··· Information given ···

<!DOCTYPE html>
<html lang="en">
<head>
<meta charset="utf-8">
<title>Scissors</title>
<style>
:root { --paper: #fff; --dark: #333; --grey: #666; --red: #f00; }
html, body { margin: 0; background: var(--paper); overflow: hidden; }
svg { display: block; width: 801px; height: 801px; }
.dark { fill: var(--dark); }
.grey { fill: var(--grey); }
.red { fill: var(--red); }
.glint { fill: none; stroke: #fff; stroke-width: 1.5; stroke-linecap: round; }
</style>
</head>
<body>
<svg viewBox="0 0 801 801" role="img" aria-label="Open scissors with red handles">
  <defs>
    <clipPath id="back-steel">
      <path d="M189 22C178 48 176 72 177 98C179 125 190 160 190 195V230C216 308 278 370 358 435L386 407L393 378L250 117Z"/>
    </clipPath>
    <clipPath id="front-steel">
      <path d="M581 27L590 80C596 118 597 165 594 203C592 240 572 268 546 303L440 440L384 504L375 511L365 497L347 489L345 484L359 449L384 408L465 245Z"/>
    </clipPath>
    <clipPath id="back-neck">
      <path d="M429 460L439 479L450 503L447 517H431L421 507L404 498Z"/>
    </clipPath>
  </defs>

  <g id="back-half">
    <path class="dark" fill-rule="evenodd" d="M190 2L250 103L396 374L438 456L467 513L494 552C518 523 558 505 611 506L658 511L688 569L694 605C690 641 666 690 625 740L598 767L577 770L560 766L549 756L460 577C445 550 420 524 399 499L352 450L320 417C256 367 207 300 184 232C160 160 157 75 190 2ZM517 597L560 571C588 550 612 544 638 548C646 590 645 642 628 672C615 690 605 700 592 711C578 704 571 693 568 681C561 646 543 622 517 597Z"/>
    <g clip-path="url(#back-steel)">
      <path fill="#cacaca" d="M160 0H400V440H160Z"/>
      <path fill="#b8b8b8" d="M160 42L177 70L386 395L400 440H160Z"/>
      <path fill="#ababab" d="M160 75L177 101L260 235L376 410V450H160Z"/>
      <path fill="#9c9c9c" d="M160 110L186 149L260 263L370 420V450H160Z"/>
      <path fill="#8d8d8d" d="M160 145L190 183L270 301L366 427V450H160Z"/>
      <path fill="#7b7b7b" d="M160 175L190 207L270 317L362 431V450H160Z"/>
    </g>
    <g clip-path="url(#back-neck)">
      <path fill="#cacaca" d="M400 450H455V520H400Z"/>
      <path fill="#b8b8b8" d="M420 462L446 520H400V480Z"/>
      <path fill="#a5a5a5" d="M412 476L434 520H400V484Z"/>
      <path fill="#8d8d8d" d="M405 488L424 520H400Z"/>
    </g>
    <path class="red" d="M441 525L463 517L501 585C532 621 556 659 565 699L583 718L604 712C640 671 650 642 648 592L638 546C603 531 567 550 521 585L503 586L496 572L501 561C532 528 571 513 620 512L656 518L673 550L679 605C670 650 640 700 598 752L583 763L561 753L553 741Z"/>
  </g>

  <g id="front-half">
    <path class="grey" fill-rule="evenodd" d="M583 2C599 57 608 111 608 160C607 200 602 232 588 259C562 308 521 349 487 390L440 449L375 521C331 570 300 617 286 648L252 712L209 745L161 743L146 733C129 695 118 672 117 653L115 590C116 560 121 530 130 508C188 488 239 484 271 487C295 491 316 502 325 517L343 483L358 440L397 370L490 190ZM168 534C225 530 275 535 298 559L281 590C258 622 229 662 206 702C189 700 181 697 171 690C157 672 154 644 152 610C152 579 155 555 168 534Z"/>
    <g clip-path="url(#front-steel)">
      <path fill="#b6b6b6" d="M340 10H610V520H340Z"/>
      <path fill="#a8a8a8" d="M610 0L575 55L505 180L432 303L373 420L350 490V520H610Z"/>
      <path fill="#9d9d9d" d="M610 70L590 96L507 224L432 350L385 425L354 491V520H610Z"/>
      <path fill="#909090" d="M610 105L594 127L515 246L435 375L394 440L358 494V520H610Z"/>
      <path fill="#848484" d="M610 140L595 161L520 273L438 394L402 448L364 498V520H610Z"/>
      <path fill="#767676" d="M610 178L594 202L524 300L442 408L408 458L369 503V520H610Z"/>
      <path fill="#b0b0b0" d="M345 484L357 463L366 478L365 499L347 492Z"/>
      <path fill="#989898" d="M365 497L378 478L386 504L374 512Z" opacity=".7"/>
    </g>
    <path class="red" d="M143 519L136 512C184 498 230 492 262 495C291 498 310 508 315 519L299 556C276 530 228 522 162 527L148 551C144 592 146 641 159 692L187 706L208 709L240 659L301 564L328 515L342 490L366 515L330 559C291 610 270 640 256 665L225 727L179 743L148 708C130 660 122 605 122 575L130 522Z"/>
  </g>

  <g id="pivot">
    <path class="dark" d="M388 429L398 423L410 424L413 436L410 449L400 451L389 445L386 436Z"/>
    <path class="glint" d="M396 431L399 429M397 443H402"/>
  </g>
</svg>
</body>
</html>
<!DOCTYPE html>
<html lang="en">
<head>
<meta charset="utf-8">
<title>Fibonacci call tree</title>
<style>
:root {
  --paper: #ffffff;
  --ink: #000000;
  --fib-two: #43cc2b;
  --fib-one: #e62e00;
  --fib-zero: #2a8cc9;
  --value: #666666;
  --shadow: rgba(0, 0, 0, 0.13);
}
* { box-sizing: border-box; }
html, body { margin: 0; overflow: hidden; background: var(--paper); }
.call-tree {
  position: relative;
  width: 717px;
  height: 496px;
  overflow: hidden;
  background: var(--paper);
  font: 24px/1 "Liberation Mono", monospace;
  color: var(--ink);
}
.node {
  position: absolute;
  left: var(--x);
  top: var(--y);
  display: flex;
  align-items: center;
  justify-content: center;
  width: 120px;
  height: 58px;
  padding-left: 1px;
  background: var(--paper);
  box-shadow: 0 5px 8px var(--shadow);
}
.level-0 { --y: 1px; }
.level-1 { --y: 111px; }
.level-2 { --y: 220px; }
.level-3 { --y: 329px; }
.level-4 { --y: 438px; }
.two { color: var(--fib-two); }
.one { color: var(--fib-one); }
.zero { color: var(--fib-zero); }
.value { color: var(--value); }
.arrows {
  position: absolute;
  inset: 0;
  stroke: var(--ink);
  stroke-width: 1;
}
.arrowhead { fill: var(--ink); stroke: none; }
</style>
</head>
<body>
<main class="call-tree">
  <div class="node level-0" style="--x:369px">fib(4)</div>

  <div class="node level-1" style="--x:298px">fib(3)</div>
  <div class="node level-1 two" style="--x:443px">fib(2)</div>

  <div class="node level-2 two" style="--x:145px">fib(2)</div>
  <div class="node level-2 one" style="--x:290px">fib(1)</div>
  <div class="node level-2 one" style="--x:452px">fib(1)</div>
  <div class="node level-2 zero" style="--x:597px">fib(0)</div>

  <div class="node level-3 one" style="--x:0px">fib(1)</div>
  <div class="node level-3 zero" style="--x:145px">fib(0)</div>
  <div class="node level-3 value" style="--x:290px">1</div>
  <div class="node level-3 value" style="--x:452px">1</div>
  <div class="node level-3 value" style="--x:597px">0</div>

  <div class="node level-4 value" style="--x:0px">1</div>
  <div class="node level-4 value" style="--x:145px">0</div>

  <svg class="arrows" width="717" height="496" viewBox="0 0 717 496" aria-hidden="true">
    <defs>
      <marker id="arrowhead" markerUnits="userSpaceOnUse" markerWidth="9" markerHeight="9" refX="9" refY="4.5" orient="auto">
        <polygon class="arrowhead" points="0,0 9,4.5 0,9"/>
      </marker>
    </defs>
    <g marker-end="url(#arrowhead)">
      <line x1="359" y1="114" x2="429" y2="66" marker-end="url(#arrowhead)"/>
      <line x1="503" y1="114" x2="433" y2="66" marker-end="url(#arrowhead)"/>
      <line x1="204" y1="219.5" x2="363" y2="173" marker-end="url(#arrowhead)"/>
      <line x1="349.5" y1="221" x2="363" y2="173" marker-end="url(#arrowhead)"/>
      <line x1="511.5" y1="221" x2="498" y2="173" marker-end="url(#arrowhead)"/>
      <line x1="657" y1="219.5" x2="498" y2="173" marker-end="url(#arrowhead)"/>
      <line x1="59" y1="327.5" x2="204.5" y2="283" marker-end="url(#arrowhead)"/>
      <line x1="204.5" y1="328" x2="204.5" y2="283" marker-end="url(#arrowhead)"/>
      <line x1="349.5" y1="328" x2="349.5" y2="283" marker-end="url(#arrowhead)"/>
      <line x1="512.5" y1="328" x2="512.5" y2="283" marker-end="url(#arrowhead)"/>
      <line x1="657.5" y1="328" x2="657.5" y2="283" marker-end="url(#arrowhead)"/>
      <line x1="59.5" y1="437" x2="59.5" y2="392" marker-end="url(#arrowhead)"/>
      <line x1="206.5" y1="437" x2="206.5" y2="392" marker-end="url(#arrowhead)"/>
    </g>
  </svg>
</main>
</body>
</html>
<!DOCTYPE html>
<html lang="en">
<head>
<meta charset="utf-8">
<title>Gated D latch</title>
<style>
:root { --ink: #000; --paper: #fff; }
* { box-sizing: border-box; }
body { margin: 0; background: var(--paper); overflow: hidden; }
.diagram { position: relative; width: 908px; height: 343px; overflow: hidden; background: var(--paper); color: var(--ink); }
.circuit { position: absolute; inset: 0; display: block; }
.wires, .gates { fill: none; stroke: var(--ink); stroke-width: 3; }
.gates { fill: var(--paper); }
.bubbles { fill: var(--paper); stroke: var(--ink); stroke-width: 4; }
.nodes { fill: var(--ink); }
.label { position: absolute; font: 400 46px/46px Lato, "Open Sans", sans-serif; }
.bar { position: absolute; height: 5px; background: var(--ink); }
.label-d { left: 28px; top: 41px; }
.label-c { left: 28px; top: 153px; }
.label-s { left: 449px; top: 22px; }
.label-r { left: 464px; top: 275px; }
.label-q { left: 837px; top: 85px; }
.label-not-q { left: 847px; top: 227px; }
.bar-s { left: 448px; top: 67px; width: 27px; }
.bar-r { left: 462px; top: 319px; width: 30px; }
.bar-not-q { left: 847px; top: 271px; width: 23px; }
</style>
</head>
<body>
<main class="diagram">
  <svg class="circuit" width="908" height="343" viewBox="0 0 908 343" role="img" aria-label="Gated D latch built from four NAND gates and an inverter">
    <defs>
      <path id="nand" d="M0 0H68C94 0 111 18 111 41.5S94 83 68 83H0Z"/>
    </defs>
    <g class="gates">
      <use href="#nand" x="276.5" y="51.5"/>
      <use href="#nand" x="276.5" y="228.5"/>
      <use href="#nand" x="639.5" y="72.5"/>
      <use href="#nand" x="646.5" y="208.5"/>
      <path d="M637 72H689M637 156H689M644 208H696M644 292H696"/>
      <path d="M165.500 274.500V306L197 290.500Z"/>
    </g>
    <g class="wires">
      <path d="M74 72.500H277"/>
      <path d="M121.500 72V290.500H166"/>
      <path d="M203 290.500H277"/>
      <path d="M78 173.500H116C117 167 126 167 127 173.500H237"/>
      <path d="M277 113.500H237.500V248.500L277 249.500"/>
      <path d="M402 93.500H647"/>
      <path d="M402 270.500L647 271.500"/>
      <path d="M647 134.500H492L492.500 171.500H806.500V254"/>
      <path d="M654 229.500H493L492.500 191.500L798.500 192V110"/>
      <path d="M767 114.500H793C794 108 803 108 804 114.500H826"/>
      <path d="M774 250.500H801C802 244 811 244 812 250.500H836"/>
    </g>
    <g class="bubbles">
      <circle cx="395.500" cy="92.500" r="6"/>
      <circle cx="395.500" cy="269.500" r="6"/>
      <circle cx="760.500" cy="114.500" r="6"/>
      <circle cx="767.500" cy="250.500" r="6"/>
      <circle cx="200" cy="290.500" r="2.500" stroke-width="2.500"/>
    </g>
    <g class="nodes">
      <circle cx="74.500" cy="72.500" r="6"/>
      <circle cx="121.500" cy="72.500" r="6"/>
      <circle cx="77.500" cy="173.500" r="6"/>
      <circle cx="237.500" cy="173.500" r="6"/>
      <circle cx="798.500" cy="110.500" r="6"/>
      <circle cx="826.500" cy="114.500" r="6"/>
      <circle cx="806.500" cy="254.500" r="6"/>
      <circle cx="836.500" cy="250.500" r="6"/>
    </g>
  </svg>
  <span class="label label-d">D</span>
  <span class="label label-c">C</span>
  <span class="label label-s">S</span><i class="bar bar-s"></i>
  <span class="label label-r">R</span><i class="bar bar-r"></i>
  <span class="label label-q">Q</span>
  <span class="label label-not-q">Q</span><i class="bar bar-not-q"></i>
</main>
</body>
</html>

···

[Aim of the exercise] Count up the lines in the records that contain the word "color" and reply with that figure only.

[Result below] 6